O'FaolŠin was far ahead of his time. He had a happy prescience (as in this extract from October 1936) which is only being now achieved:... the Irish fisherman and the Irish farmer and the Irish townsman is the result of about one hundred and fifty years of struggle. And that, for history, is long enough for us. To us, Ireland is beginning, where to Corkery it is continuing. We have a sense of time, of background: we know the value of the Gaelic tongue to extend our vision of Irish life, to deepen and enrich it: we know that an old cromlech in a field can dilate our imaginations with a sense of what was, what might have been, and what is not; but we cannot see the man ploughing against the sky in an aura of antiquity.
__________________________________________________ _______________English-speaking, in European dress, affected by European thought, part of the European economy, of the rags and tatters who rose with O'Connell to win under Mick Collins -- in a word this modern Anglo-Ireland.
I now await in full expectation that there will be the usual bigoted howls of incomprehension of what O'FaolŠin meant by that last phrase. It will neatly mark out those with a disconnect between brain and mouth.
what exactly was the alternative some hodge podge socialists? I cant see any scenario where a modern , or intellectually robust consititution would have been enacted followed by enlightened institutions of state. One way or another an petty insular and conservative State was on the cards.
I have never really bought into the idea that the Irish Revolution was some radical project hijacked by conservatives.
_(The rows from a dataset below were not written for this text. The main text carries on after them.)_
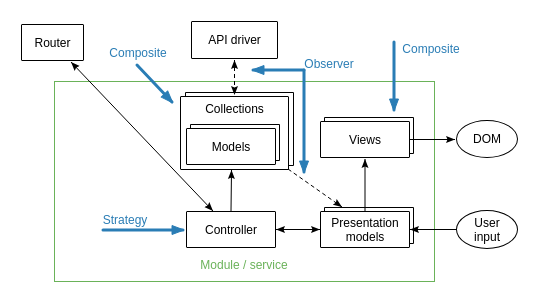
<!DOCTYPE html>
<html lang="en">
<head>
<meta charset="utf-8">
<title>Module architecture diagram</title>
<style>
:root {
  --ink: #000;
  --paper: #fff;
  --pattern: #2a7db5;
  --module: #6ab259;
}
* { box-sizing: border-box; }
html, body { margin: 0; overflow: hidden; background: var(--paper); }
.diagram {
  position: relative;
  width: 538px;
  height: 302px;
  overflow: hidden;
  background: var(--paper);
  color: var(--ink);
  font: 12px/14px "Liberation Sans", Arial, sans-serif;
}
.module, .node, .label, .connectors { position: absolute; }
.module { left: 54px; top: 81px; width: 381px; height: 201px; border: 1px solid var(--module); }
.node {
  display: flex;
  align-items: center;
  justify-content: center;
  text-align: center;
  border: 1px solid var(--ink);
  border-radius: 1px;
  background: var(--paper);
}
.stacked { box-shadow: 4px -4px 0 -1px var(--paper), 4px -4px 0 0 var(--ink); }
.round { border-radius: 50%; }
.router { left: 21px; top: 24px; width: 63px; height: 37px; }
.api-driver { left: 191px; top: 21px; width: 87px; height: 38px; }
.collections { left: 180px; top: 96px; width: 109px; height: 74px; align-items: flex-start; padding-top: 5px; }
.collections.stacked { box-shadow: 5px -4px 0 -1px var(--paper), 5px -4px 0 0 var(--ink); }
.models { left: 186px; top: 128px; width: 90px; height: 37px; }
.views { left: 320px; top: 121px; width: 90px; height: 37px; }
.controller { left: 186px; top: 211px; width: 90px; height: 37px; }
.presentation { left: 320px; top: 211px; width: 90px; height: 37px; }
.dom { left: 456px; top: 120px; width: 62px; height: 38px; }
.user-input { left: 456px; top: 210px; width: 62px; height: 39px; }
.label { color: var(--pattern); white-space: nowrap; transform: translateX(-50%); }
.label.module-name { color: var(--module); }
.connectors { left: 0; top: 0; }
.flow { fill: none; stroke: var(--ink); stroke-width: 1; }
.dashed { stroke-dasharray: 4 3; }
.pointer { fill: none; stroke: var(--pattern); stroke-width: 3; stroke-linecap: round; stroke-linejoin: round; }
.flow-head { fill: var(--ink); }
.pointer-head { fill: var(--pattern); stroke: var(--pattern); stroke-linejoin: round; }
</style>
</head>
<body>
<main class="diagram">
  <div class="module"></div>

  <div class="node router">Router</div>
  <div class="node api-driver">API driver</div>
  <div class="node stacked collections">Collections</div>
  <div class="node stacked models">Models</div>
  <div class="node stacked views">Views</div>
  <div class="node controller">Controller</div>
  <div class="node stacked presentation">Presentation<br>models</div>
  <div class="node round dom">DOM</div>
  <div class="node round user-input">User<br>input</div>

  <svg class="connectors" width="538" height="302" viewBox="0 0 538 302" aria-hidden="true">
    <defs>
      <marker id="flow-arrow" viewBox="0 0 9 8" refX="9" refY="4" markerWidth="9" markerHeight="8" markerUnits="userSpaceOnUse" orient="auto-start-reverse">
        <polygon class="flow-head" points="0,0.5 9,4 0,7.5 1.5,4"/>
      </marker>
      <marker id="pointer-arrow" viewBox="0 0 14 12" refX="12" refY="6" markerWidth="14" markerHeight="12" markerUnits="userSpaceOnUse" orient="auto">
        <polygon class="pointer-head" points="1,1.5 13,6 1,10.5"/>
      </marker>
    </defs>

    <g class="flow" marker-end="url(#flow-arrow)">
      <line x1="71" y1="62" x2="213" y2="211" marker-start="url(#flow-arrow)" marker-end="url(#flow-arrow)"/>
      <line class="dashed" x1="234.5" y1="60" x2="234.5" y2="95" marker-start="url(#flow-arrow)" marker-end="url(#flow-arrow)"/>
      <line class="dashed" x1="288" y1="169" x2="342" y2="207" marker-end="url(#flow-arrow)"/>
      <line x1="231" y1="211" x2="231.5" y2="170" marker-end="url(#flow-arrow)"/>
      <line x1="276" y1="229.5" x2="320" y2="229.5" marker-start="url(#flow-arrow)" marker-end="url(#flow-arrow)"/>
      <line x1="365" y1="211" x2="365" y2="159" marker-end="url(#flow-arrow)"/>
      <line x1="410" y1="139.5" x2="455" y2="139.5" marker-end="url(#flow-arrow)"/>
      <line x1="456" y1="229.5" x2="410" y2="229.5" marker-end="url(#flow-arrow)"/>
    </g>

    <g class="pointer">
      <line x1="137" y1="65" x2="172" y2="102" marker-end="url(#pointer-arrow)"/>
      <line x1="394" y1="42" x2="394" y2="110" marker-end="url(#pointer-arrow)"/>
      <line x1="103" y1="230" x2="183" y2="230" marker-end="url(#pointer-arrow)"/>
      <line x1="304" y1="70" x2="253" y2="70" marker-end="url(#pointer-arrow)"/>
      <line x1="304" y1="70" x2="304" y2="172" marker-end="url(#pointer-arrow)"/>
    </g>
  </svg>

  <div class="label" style="left:138px;top:46px">Composite</div>
  <div class="label" style="left:329px;top:57px">Observer</div>
  <div class="label" style="left:431px;top:42px">Composite</div>
  <div class="label" style="left:125px;top:213px">Strategy</div>
  <div class="label module-name" style="left:244px;top:258px">Module / service</div>
</main>
</body>
</html>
Ireland for the most part was made up of conservative Catholic rural dwellers and SF wasn't a radical party instead it was wide coalition built around the Irish Question rather than any real social vision. I don't think it could have gone as far as some of the posters on this thread wished it had done.
Like McCann you get your facts and analysis from, the Komrades on the ' mainland ' I suppose Which is it, the Communist Party of Britain, Millitant or whichever bunch of Trots/crackpots ???
Unfortunately this is the starting point of a lot of the critique that is offerred for why stuff does not work in the institutional state.
I mean China has an urbanized peasantry, and it achieved 8% growth rates for over two decades.
To be honest O'Faolain's "urbanized peasantry" jibe is rooted in a lot of the failed intellectual constructs that cause the problem. The Jesuit educated lazybots who decry the peasantry or even an urbanized peasantry for being a disappointment whilst they themselves sit on their arses.
The strange thing is that the critique itself is loaded up with the sort of contempt that is undermining any form of societal harmony, and is straight out of gombeenism.
We need to go above this also. We need to go above the various absurd roadmaps provided which only ensure a continued espression of state unaccountability, power, and institutionalized privelege.